Long Term Goals

In a sporting or fitness sense a long-term goal should reflect what you would ultimately like to achieve in your chosen sport.  For example it may be to finish a half marathon or marathon or an Olympic distance triathlon.  The long-term goal should be realistic and represent what you think your absolute best could be.

Medium Term Goals

Medium term goals may reflect a performance that you hope to achieve in say six months from now like finishing your first Olympic distance triathlon. The medium-term goal is usually a fixed date you are working towards.

Short Term Goals

The goals you set in the short-term help break up regular training and keep motivation and enthusiasm high whilst working towards a long-term aim.  If you have a medium term goal of completing an Olympic distance triathlon in 6 months, you should schedule 2 or 3 shorter races into your program to give you something to focus on.  Alternatively, time trials are brilliant short term goals.  STG, for example do cycle time trials every 4 weeks and they are used very effectively by a lot of our members to stay focused on their training.  If you don’t have short-term goals it can be difficult to maintain immediate focus in training and other commitments start to become more important.  In the off season you might do some running events like the City to Surf and 10km Bridge run, a short distance triathlon or do a swimming/riding/running time trial every 6 weeks to gauge your improvement.
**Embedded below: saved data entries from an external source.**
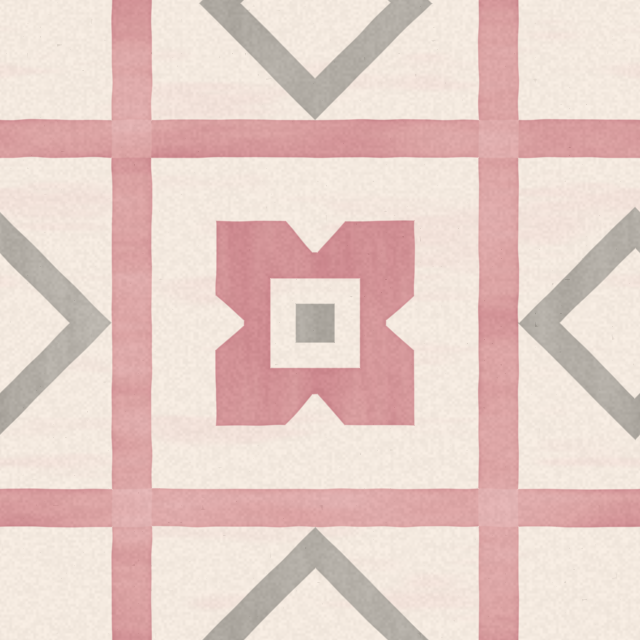
This pattern is drawn by a WebGL 2 fragment shader. Its source:

```glsl
#version 300 es
precision highp float;

uniform vec2 u_resolution;
out vec4 fragColor;

#define REPEATS 1.0
#define CENTER vec2(0.4925, 0.495)
#define BAND_OFFSET vec2(0.2865, 0.2885)
#define BAND_HALF vec2(0.0310, 0.0295)
#define DIAMOND_RADII vec2(0.1170, 0.1817)
#define FLOWER_HALF vec2(0.1550, 0.1595)
#define NOTCH_TIP 0.111
#define WINDOW_HALF 0.0700
#define DOT_HALF 0.0303
#define WOBBLE 0.0022
#define WASH 0.34
#define GRAIN 0.045

const vec3 CREAM = vec3(0.955, 0.915, 0.875);
const vec3 BLUSH = vec3(0.945, 0.875, 0.845);
const vec3 ROSE_DEEP = vec3(0.80, 0.53, 0.555);
const vec3 ROSE = vec3(0.86, 0.64, 0.64);
const vec3 ROSE_PALE = vec3(0.89, 0.71, 0.71);
const vec3 GREY_DEEP = vec3(0.66, 0.64, 0.61);
const vec3 GREY_PALE = vec3(0.76, 0.74, 0.71);

float hash(vec2 p) {
    return fract(sin(dot(p, vec2(127.1, 311.7))) * 43758.5453);
}

// Value noise with a whole number of cells, wrapping at the canvas edges
float noise(vec2 uv, vec2 cells) {
    vec2 p = uv * cells;
    vec2 i = floor(p);
    vec2 f = fract(p);
    f = f * f * (3.0 - 2.0 * f);
    vec2 lo = mod(i, cells);
    vec2 hi = mod(i + 1.0, cells);
    return mix(mix(hash(lo), hash(vec2(hi.x, lo.y)), f.x),
               mix(hash(vec2(lo.x, hi.y)), hash(hi), f.x), f.y);
}

// Brush strokes: three octaves of stretched noise
float strokes(vec2 uv, vec2 cells) {
    return 0.5 * noise(uv, cells) + 0.3 * noise(uv, cells * 2.0)
         + 0.2 * noise(uv, cells * 5.0);
}

float cover(float d) {
    float aa = 0.75 / min(u_resolution.x, u_resolution.y) + 0.0004;
    return smoothstep(aa, -aa, d);
}

// Pigment gathered along the inside of an edge
float rim(float d) {
    return exp(-abs(d) * 320.0);
}

// Blunt wedge opening along +y
float notch(vec2 a) {
    return max(0.75 * (a.x - 0.004 - 0.88 * (a.y - NOTCH_TIP)), NOTCH_TIP - a.y);
}

// Deep to pale wash, darkened at the rim
vec3 pigment(vec3 deep, vec3 middle, vec3 pale, float tone) {
    tone = clamp(tone, 0.0, 1.0);
    return tone < 0.5 ? mix(deep, middle, tone * 2.0)
                      : mix(middle, pale, tone * 2.0 - 1.0);
}

void main() {
    vec2 uv = gl_FragCoord.xy / u_resolution;
    vec2 q = fract((uv - CENTER) * REPEATS + 0.5) - 0.5;

    // Slightly uneven hand-painted edges
    vec2 shake = vec2(noise(uv, vec2(9.0, 31.0)), noise(uv + 0.37, vec2(31.0, 9.0))) - 0.5;
    vec2 a = abs(q + WOBBLE * shake);
    vec2 e = 0.5 - a;

    // Shapes
    vec2 bands = abs(a - BAND_OFFSET) - BAND_HALF;
    float grid = min(bands.x, bands.y);
    float radius = min(e.x + a.y, a.x + e.y);
    float diamond = max(radius - DIAMOND_RADII.y, DIAMOND_RADII.x - radius) * 0.7071;
    vec2 box = a - FLOWER_HALF;
    float flower = max(max(box.x, box.y), -min(notch(a), notch(a.yx)));
    float square = max(abs(q.x), abs(q.y));
    flower = max(flower, WINDOW_HALF - square);
    float grey = min(diamond, square - DOT_HALF);

    // Brush washes
    float across = strokes(uv, vec2(3.0, 18.0)) - 0.5;
    float along = strokes(uv, vec2(26.0, 4.0)) - 0.5;
    float cloud = noise(uv, vec2(7.0, 7.0)) - 0.5;

    // Cream ground with faint horizontal blush
    vec3 color = mix(CREAM, BLUSH, smoothstep(0.04, 0.28, across) * 0.8);

    // Rose grid, paler where bands cross
    float crossing = cover(max(bands.x, bands.y));
    float gridTone = 0.52 + WASH * (2.6 * across + cloud) + 0.28 * crossing;
    gridTone -= 0.35 * rim(grid) * (1.0 - crossing);
    color = mix(color, pigment(ROSE_DEEP, ROSE, ROSE_PALE, gridTone), cover(grid));

    // Rose flower with vertical strokes
    float flowerTone = 0.24 + WASH * (1.8 * along + 0.6 * cloud) - 0.3 * rim(flower);
    color = mix(color, pigment(ROSE_DEEP, ROSE, ROSE_PALE, flowerTone), cover(flower));

    // Grey chevrons and center dot
    float greyTone = 0.45 + WASH * (3.0 * along + cloud) - 0.3 * rim(grey);
    vec3 greyMiddle = 0.5 * (GREY_DEEP + GREY_PALE);
    color = mix(color, pigment(GREY_DEEP, greyMiddle, GREY_PALE, greyTone), cover(grey));

    // Fine grain and sparse specks
    color += GRAIN * (noise(uv, vec2(240.0)) - 0.5);
    float speck = smoothstep(0.95, 1.0, noise(uv + 0.13, vec2(150.0)));
    color -= 0.10 * speck * noise(uv, vec2(11.0));
    fragColor = vec4(clamp(color, 0.0, 1.0), 1.0);
}
```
Winter Training

The Big C

For those of you who have decided to tackle events in the next six months like the Noosa Triathlon or the City to Surf or the 10km Bridge Run the best piece of advice I can give you to is simply be consistent with your training!  If you do this you are three quarters of the way to achieving your goals.  This means getting to a training session even when it is a bit cold outside and not making excuses.  The indoor pools are still the same temperature in winter (if not warmer) and you will warm up in one lap as you do in summer.  Once you start running you warm up very quickly and the crispness of the winter air is brilliant.

Set yourself daily and weekly goals, for example to do 5 sessions per week, to go with your longer-term goals. After a month or so you will start to feel fit and your bigger goals won’t seem so daunting.  It is a good idea to keep a training diary, which should contain your intended and actual training for the up coming weeks and months. It is easier to reach weekly training goals if you keep a diary because it keeps you honest.  No one likes to see too many unplanned zeros in black and white.
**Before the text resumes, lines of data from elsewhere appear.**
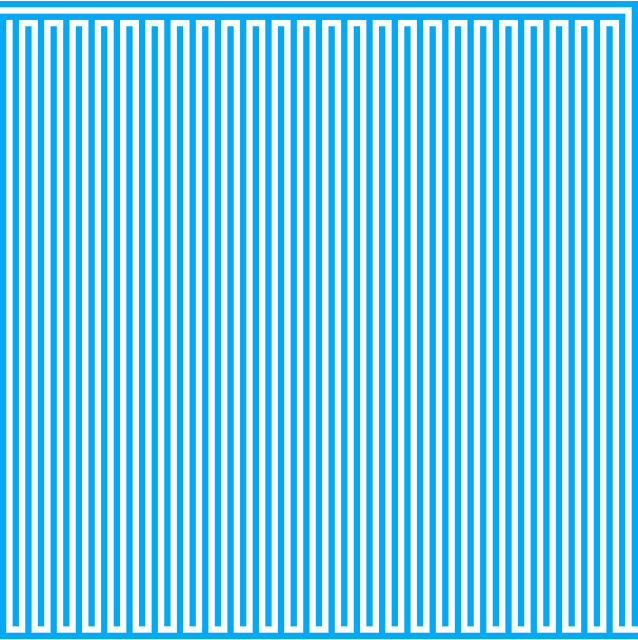
This pattern is drawn by a WebGL 2 fragment shader. Its source:

```glsl
#version 300 es
precision highp float;
// A one-path maze of tall, narrow blue walls winding back and forth on white.

uniform vec2 u_resolution;
out vec4 outColor;

const vec3 PAPER = vec3(1.0);
const vec3 WALL_BLUE = vec3(0.012, 0.663, 0.957);
const float CELLS = 101.0;  // wall and corridor widths across the canvas
const float LAST = CELLS - 1.0;

// Pixel coverage of a region from its signed distance.
float coverage(float dist, float pixel) {
    return clamp(0.5 - dist / pixel, 0.0, 1.0);
}

// Soft interval from lo to hi.
float band(float v, float lo, float hi, float pixel) {
    return coverage(abs(v - 0.5 * (lo + hi)) - 0.5 * (hi - lo), pixel);
}

// Solid rectangle between two corners.
float wall(vec2 p, vec2 lo, vec2 hi, float pixel) {
    return band(p.x, lo.x, hi.x, pixel) * band(p.y, lo.y, hi.y, pixel);
}

// Unit-wide vertical stripes repeating every period, the first starting at start.
float stripes(float x, float start, float period, float pixel) {
    float offset = mod(x - start - 0.5 + 0.5 * period, period) - 0.5 * period;
    return coverage(abs(offset) - 0.5, pixel);
}

// Maze walls in cell units, with y running down from the top.
float maze(vec2 p, float pixel) {
    // Comb rising from the floor
    float rising = stripes(p.x, 0.0, 4.0, pixel)
                 * wall(p, vec2(-1.0, 4.0), vec2(LAST - 2.0, CELLS), pixel);
    // Comb hanging from the inner ceiling
    float hanging = stripes(p.x, 2.0, 4.0, pixel)
                  * wall(p, vec2(0.0, 2.0), vec2(LAST - 1.0, LAST - 1.0), pixel);
    float ink = max(rising, hanging);

    // Outer and inner ceilings, and the floor
    ink = max(ink, wall(p, vec2(-1.0, 0.0), vec2(CELLS + 1.0, 1.0), pixel));
    ink = max(ink, wall(p, vec2(-1.0, 2.0), vec2(LAST - 1.0, 3.0), pixel));
    ink = max(ink, wall(p, vec2(-1.0, LAST), vec2(CELLS + 1.0, CELLS), pixel));

    // Sides, leaving an entrance at top left and an exit at bottom right
    ink = max(ink, wall(p, vec2(-1.0, 2.0), vec2(1.0, CELLS), pixel));
    ink = max(ink, wall(p, vec2(LAST, 0.0), vec2(CELLS + 1.0, LAST - 1.0), pixel));
    return ink;
}

void main() {
    // Fit the maze to the canvas width and centre it vertically.
    float pixel = CELLS / u_resolution.x;
    vec2 p = (gl_FragCoord.xy - 0.5 * u_resolution) * pixel;
    p = vec2(p.x, -p.y) + 0.5 * CELLS;

    outColor = vec4(mix(PAPER, WALL_BLUE, maze(p, pixel)), 1.0);
}
```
Build a Big Base

Draw two straight horizontal lines on a page, the second twice as long as the first and then construct a pyramid from each base line.  You will notice that a much bigger pyramid can be constructed if it has a bigger base. This same law applies to fitness.  You need to build a large fitness base in the months leading up to an event you plan to do if you want to reach your full potential.  Trying to get fitness 3 weeks before the race is too late if you want to perform your best and feel good doing it.

Base fitness work isn’t fast lung busting training.  It is longer and slower in nature (aerobic) and slightly uncomfortable but you should be able to converse with your training partner.  It equates to approximately 7075% of your maximum heart rate, which is aerobic.  You should aim to increase training volume by about 10% per week (no more than this) until time restraints prevent you from increasing training distances any further. Include a small amount of strength work (hills when running or riding and pull buoys and hand paddles when swimming or weights in the gym) and a small amount of speed work.  80-90% of your training though should be completed at 70-75% of MHR and the rest should be strength and speed work.

So I will leave you with a quote by one of the worlds greatest motivators, Zig Ziglar (what were his parents thinking).  “Do you know that more houses are destroyed by termites each year than hurricanes and floods combined?”

Meaning: If you want to achieve a goal, don’t race like a hurricane, nibble away at it like a termite.  Set tiny achievable goals and you should make it harder to fail than succeed.

And don’t forget to enjoy yourself along the way!